Graham, Simon Matthew; Wijesekera, Maheshi P; Laubscher, Maritz; Maqungo, Sithombo; Held, Michael; Ferreira, Nando; Harrison, William J.
Injury ; 50(2): 235-243, 2019 Feb.
Artículo en Inglés | MEDLINE | ID: mdl-30551865


The management of long bone lower limb fractures secondary to gunshot wounds (GSWs) in the civilian setting are complex and there is currently no consensus regarding the optimal approach to managing such fractures. This study aims to address the relationship of implant related sepsis in fractures secondary to GSWs.


A systematic review of the literature was performed on both Pubmed and Scopus databases that look at fractures caused by GSWs in the lower limb. A total of 14 studies met the inclusion criteria set in this study.


Current literature suggests that low and high velocity injuries managed with internal fixation, such as intramedullary nails, may carry a low risk of superficial and deep infection, with no obvious risk of osteomyelitis. However, infection was poorly defined across all studies and no study used a validated scoring system for infection making it difficult to draw any valid conclusion on the rate of infection following internal fixation of lower limb fractures following both high and low velocity GSWs.

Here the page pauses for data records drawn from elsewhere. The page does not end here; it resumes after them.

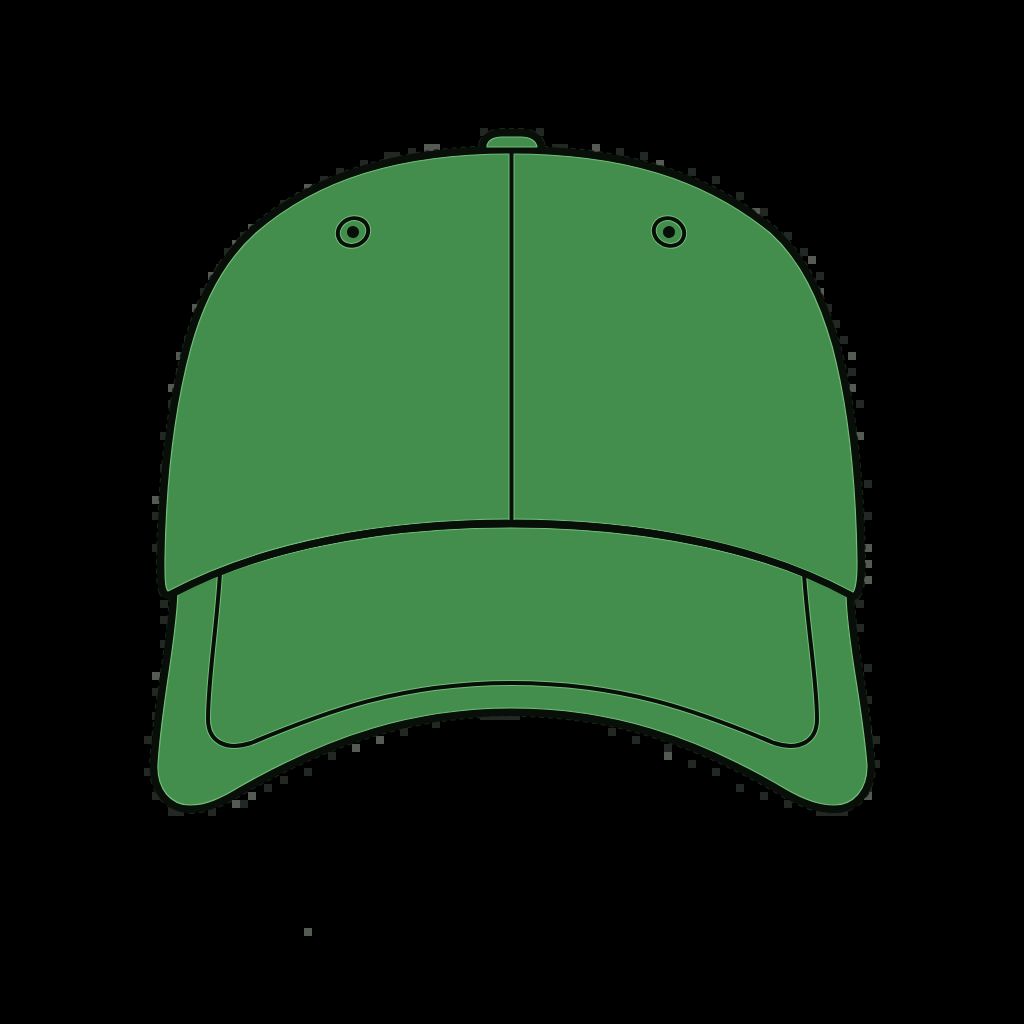
<!DOCTYPE html>
<html lang="en">
<head>
<meta charset="utf-8">
<title>Green baseball cap</title>
<style>
:root { --ground: #000; --cloth: #448e4d; --edge: #72bd7a; --ink: #080f08; --fleck-dark: #242824; --fleck-light: #555a55; }
html, body { margin: 0; background: var(--ground); overflow: hidden; }
svg { display: block; width: 1024px; height: 1024px; }
.outline { fill: var(--ink); stroke: var(--ink); stroke-width: 16; stroke-linejoin: round; }
.cloth { fill: var(--cloth); stroke: var(--edge); stroke-width: 1.2; stroke-linejoin: round; }
.seam { fill: none; stroke: var(--ink); stroke-width: 4; }
.seam-edge { fill: none; stroke: var(--edge); stroke-width: 6; }
.fleck { fill: none; stroke-width: 8; }
.dark { stroke: var(--fleck-dark); }
.light { stroke: var(--fleck-light); }
.rim { fill: none; stroke: #1d251d; stroke-width: 18; stroke-dasharray: 5 4; }
</style>
</head>
<body>
<svg viewBox="0 0 1024 1024" role="img" aria-label="Front view of a green baseball cap">
  <defs>
    <path id="crown" d="M168 591C165 588 165 577 165 560C166 490 173 415 191 348C204 300 224 262 256 233C318 179 400 154 511 154C622 154 704 179 770 233C801 261 819 301 832 346C849 410 856 490 857 562C857 578 856 588 853 592C760 543 640 519 511 519C382 519 260 542 168 591Z"/>
    <path id="brim" d="M178 593C272 549 385 528 511 528C637 528 750 549 846 595C847 645 862 700 867 766C867 790 853 805 834 805C818 805 803 799 786 789C695 735 610 708 512 708C414 708 330 735 239 787C221 798 206 805 190 805C171 805 157 789 158 765C162 700 176 645 178 593Z"/>
    <path id="button" d="M487 147C487 141 493 137 502 137H521C530 137 536 141 537 147Z"/>
    <path id="brim-stitch" d="M220 573C217 625 208 680 208 719C208 742 226 751 251 743C325 712 400 683 512 683C624 683 700 712 774 743C799 751 817 742 817 719C817 680 807 625 804 573"/>
    <g id="eyelet">
      <ellipse rx="18.5" ry="16.5" fill="var(--edge)"/>
      <ellipse rx="17.5" ry="15.5" fill="var(--ink)"/>
      <ellipse rx="13" ry="11" fill="var(--cloth)" stroke="var(--edge)"/>
      <circle r="6" fill="var(--ink)"/>
    </g>
  </defs>

  <rect width="1024" height="1024" fill="var(--ground)"/>

  <g id="edge-flecks">
    <path class="fleck dark" d="M480 132h8M536 132h8M384 156h16M408 152h8M360 164h8M336 172h8M320 180h8M296 196h8M280 204h8M264 220h8M240 236h8M224 252h8M216 268h8M200 292h8M192 324h8M184 340h8M176 372h8M168 404h8M160 436h8M160 468h8M152 516h8M152 548h8M160 604h8M160 620h8M160 644h8M152 692h8M152 716h8M144 740h8M144 772h8M152 796h8M168 812h16M208 812h8M240 804h8M264 788h8M280 780h8M304 772h8M328 756h8M400 732h8M432 724h8M480 716h40M568 716h8M608 732h8M632 740h8M664 748h8M688 764h8M712 772h8M736 788h8M760 796h8M784 804h8M816 812h32M864 788h8M872 764h8M872 740h8M864 700h8M864 668h8M856 628h8M856 604h8M864 516h8M864 484h8M856 404h8M848 372h8M840 340h8M832 324h8M824 308h8M816 276h8M800 252h8M784 236h8M760 212h8M736 196h8M712 180h8M688 172h8M640 156h8M616 152h8M552 148h16"/>
    <path class="fleck light" d="M424 148h16M592 148h8M656 164h8M304 188h8M248 228h8M232 244h8M208 276h8M192 308h8M176 356h8M168 388h8M152 500h8M152 676h8M232 804h8M248 796h8M352 748h8M376 740h8M664 756h8M752 212h8M808 260h8M816 292h8M848 356h8M848 388h8M856 436h8M864 548h8M864 564h8M864 580h8M864 732h8M864 796h8M304 932h8"/>
  </g>

  <g id="cap-outline">
    <use href="#crown" class="rim"/>
    <use href="#brim" class="rim"/>
    <use href="#button" class="rim"/>
    <use href="#button" class="outline"/>
    <use href="#brim" class="outline"/>
    <use href="#crown" class="outline"/>
  </g>

  <g id="cap-panels">
    <use href="#button" class="cloth"/>
    <use href="#brim" class="cloth"/>
    <use href="#crown" class="cloth"/>
  </g>

  <g id="seams">
    <path class="seam-edge" d="M511.500 155V520"/>
    <path class="seam" stroke-width="5" d="M511.500 150V526"/>
    <use href="#brim-stitch" class="seam-edge"/>
    <use href="#brim-stitch" class="seam"/>
    <path class="seam" style="stroke-width:7" d="M172 594C265 545 384 523.500 511 523.500C638 523.500 757 545 850 595"/>
  </g>

  <g id="eyelets">
    <use href="#eyelet" transform="translate(353 232) rotate(-24)"/>
    <use href="#eyelet" transform="translate(669 232) rotate(24)"/>
  </g>
</svg>
</body>
</html>
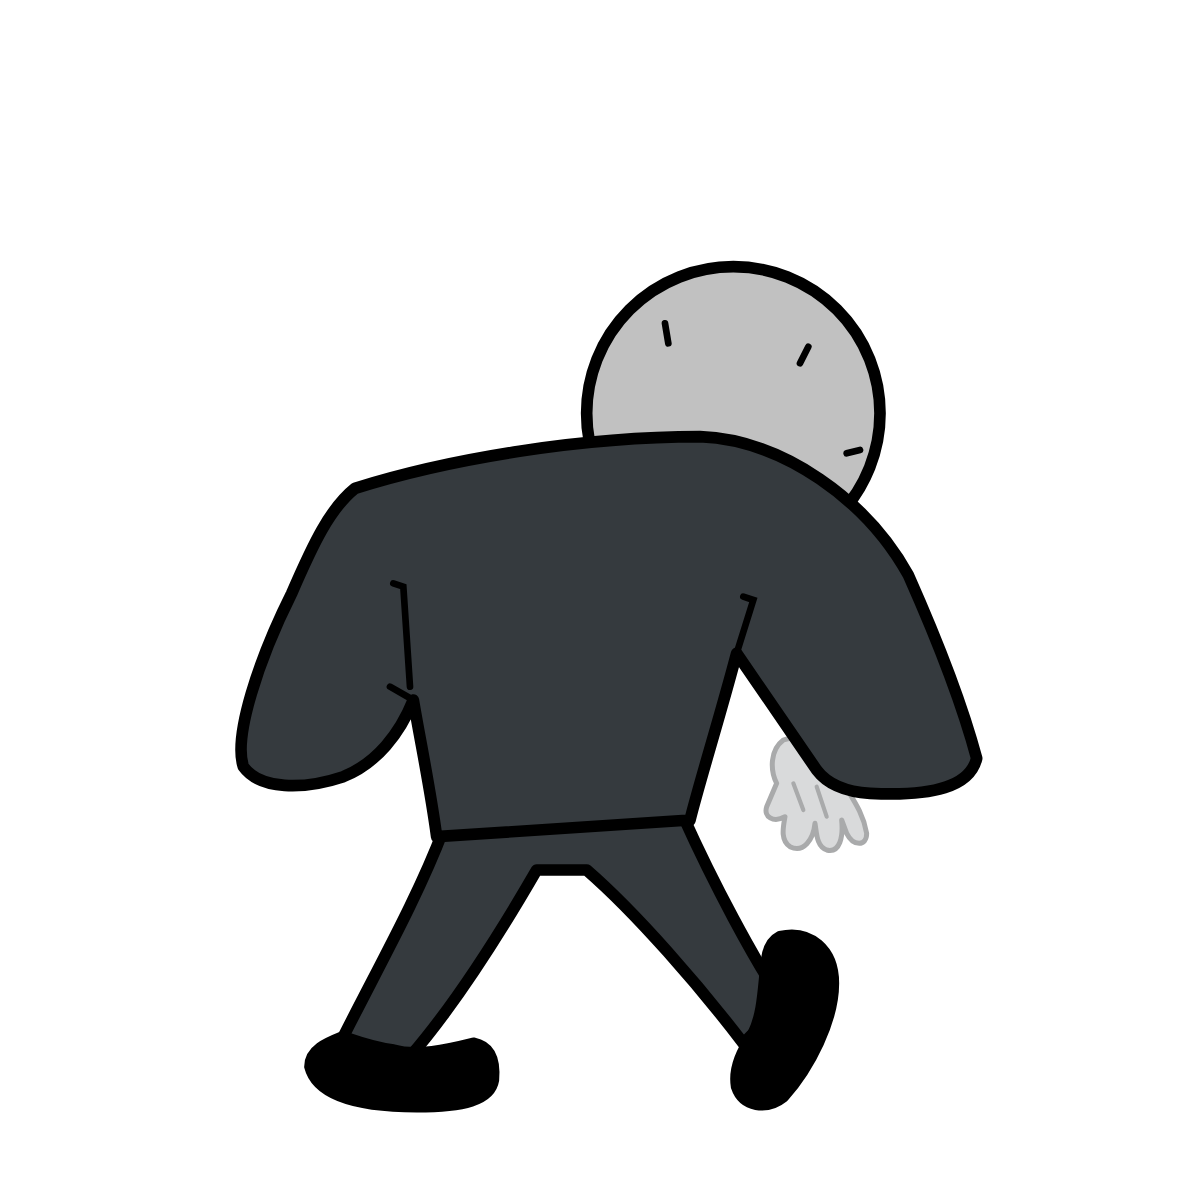
<!DOCTYPE html>
<html lang="en">
<head>
<meta charset="utf-8">
<title>Walking Man</title>
<link rel="stylesheet" href="https://fonts.googleapis.com/css2?family=Inter&display=swap">
<style>
  :root {
    --paper: #ffffff;
    --ink: #000000;
    --suit: #353a3e;
    --head: #c1c1c1;
    --hand: #d9dadb;
    --hand-shade: #a9aaab;
  }
  html, body {
    margin: 0;
    padding: 0;
    width: 1200px;
    height: 1200px;
    overflow: hidden;
    background: var(--paper);
    font-family: "Inter", sans-serif;
  }
  .stage {
    display: block;
    width: 1200px;
    height: 1200px;
  }
  .outline { stroke: var(--ink); stroke-width: 7; stroke-linejoin: round; stroke-linecap: round; }
  .crease { fill: none; stroke: var(--ink); stroke-width: 4; stroke-linecap: round; }
  .head { fill: var(--head); }
  .suit { fill: var(--suit); }
  .shoe { fill: var(--ink); }
  .hand { fill: var(--hand); stroke: var(--hand-shade); stroke-width: 3; stroke-linejoin: round; }
</style>
</head>
<body>
<svg class="stage" viewBox="0 0 720 720" role="img" aria-label="A bald man in a dark suit walking away, seen from behind">
  <g class="walking-man">
    <g class="head-group">
      <circle class="head outline" cx="440" cy="248" r="88"/>
      <path class="crease" d="M399 194 L401 206 M485 208 L480 218 M516 270 L508 272"/>
    </g>

    <g class="trousers">
      <path class="suit outline" d="M266 498 L410 490 C428 530 452 575 470 602 L446 626 C420 592 382 548 352 522 L322 522 C300 560 272 604 246 634 L204 626 C226 582 250 540 266 498 Z"/>
    </g>

    <g class="shoes">
      <path class="shoe outline" d="M206 622 C196 626 186 630 186 640 C190 656 212 664 250 664 C278 664 294 660 296 648 C297 636 294 628 284 626 C268 630 250 634 236 630 C222 628 212 624 206 622 Z"/>
      <path class="shoe outline" d="M468 562 C486 558 500 570 500 590 C500 612 486 640 470 658 C460 666 446 664 442 652 C440 640 446 630 452 620 C458 608 458 592 460 576 C461 568 464 564 468 562 Z"/>
    </g>

    <g class="right-hand">
      <path class="hand" d="M470 444 C480 440 492 448 498 458 L506 470 C512 480 518 488 520 500 C520 508 512 508 508 500 L505 492 C506 502 504 512 496 510 C490 508 490 500 489 494 C488 504 482 512 474 508 C468 504 470 496 471 490 C464 494 458 490 460 484 L466 470 C462 462 462 450 470 444 Z"/>
      <path class="crease" style="stroke: var(--hand-shade); stroke-width: 2.5" d="M476 470 L482 486 M490 472 L496 490"/>
    </g>

    <g class="jacket">
      <path class="suit outline" d="M213 293 C270 275 350 262 420 262 C470 264 520 300 545 345 C565 390 578 425 586 455 C582 472 560 478 522 476 C506 475 496 470 490 462 L442 392 C432 430 420 468 414 492 L262 502 C258 472 252 444 248 420 C240 440 226 458 206 466 C182 474 156 474 146 460 C140 442 155 396 175 356 C188 326 198 305 213 293 Z"/>
      <path class="crease" d="M236 350 L242 352 L246 412 M234 412 L248 420"/>
      <path class="crease" d="M446 358 L452 360 L442 392"/>
    </g>
  </g>
</svg>
</body>
</html>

There is no clear evidence to confirm or refute that internal fixation is the ideal method of management in these complex injuries and guidance is needed due to the high and increasing proportion of patients presenting with these complex injuries worldwide.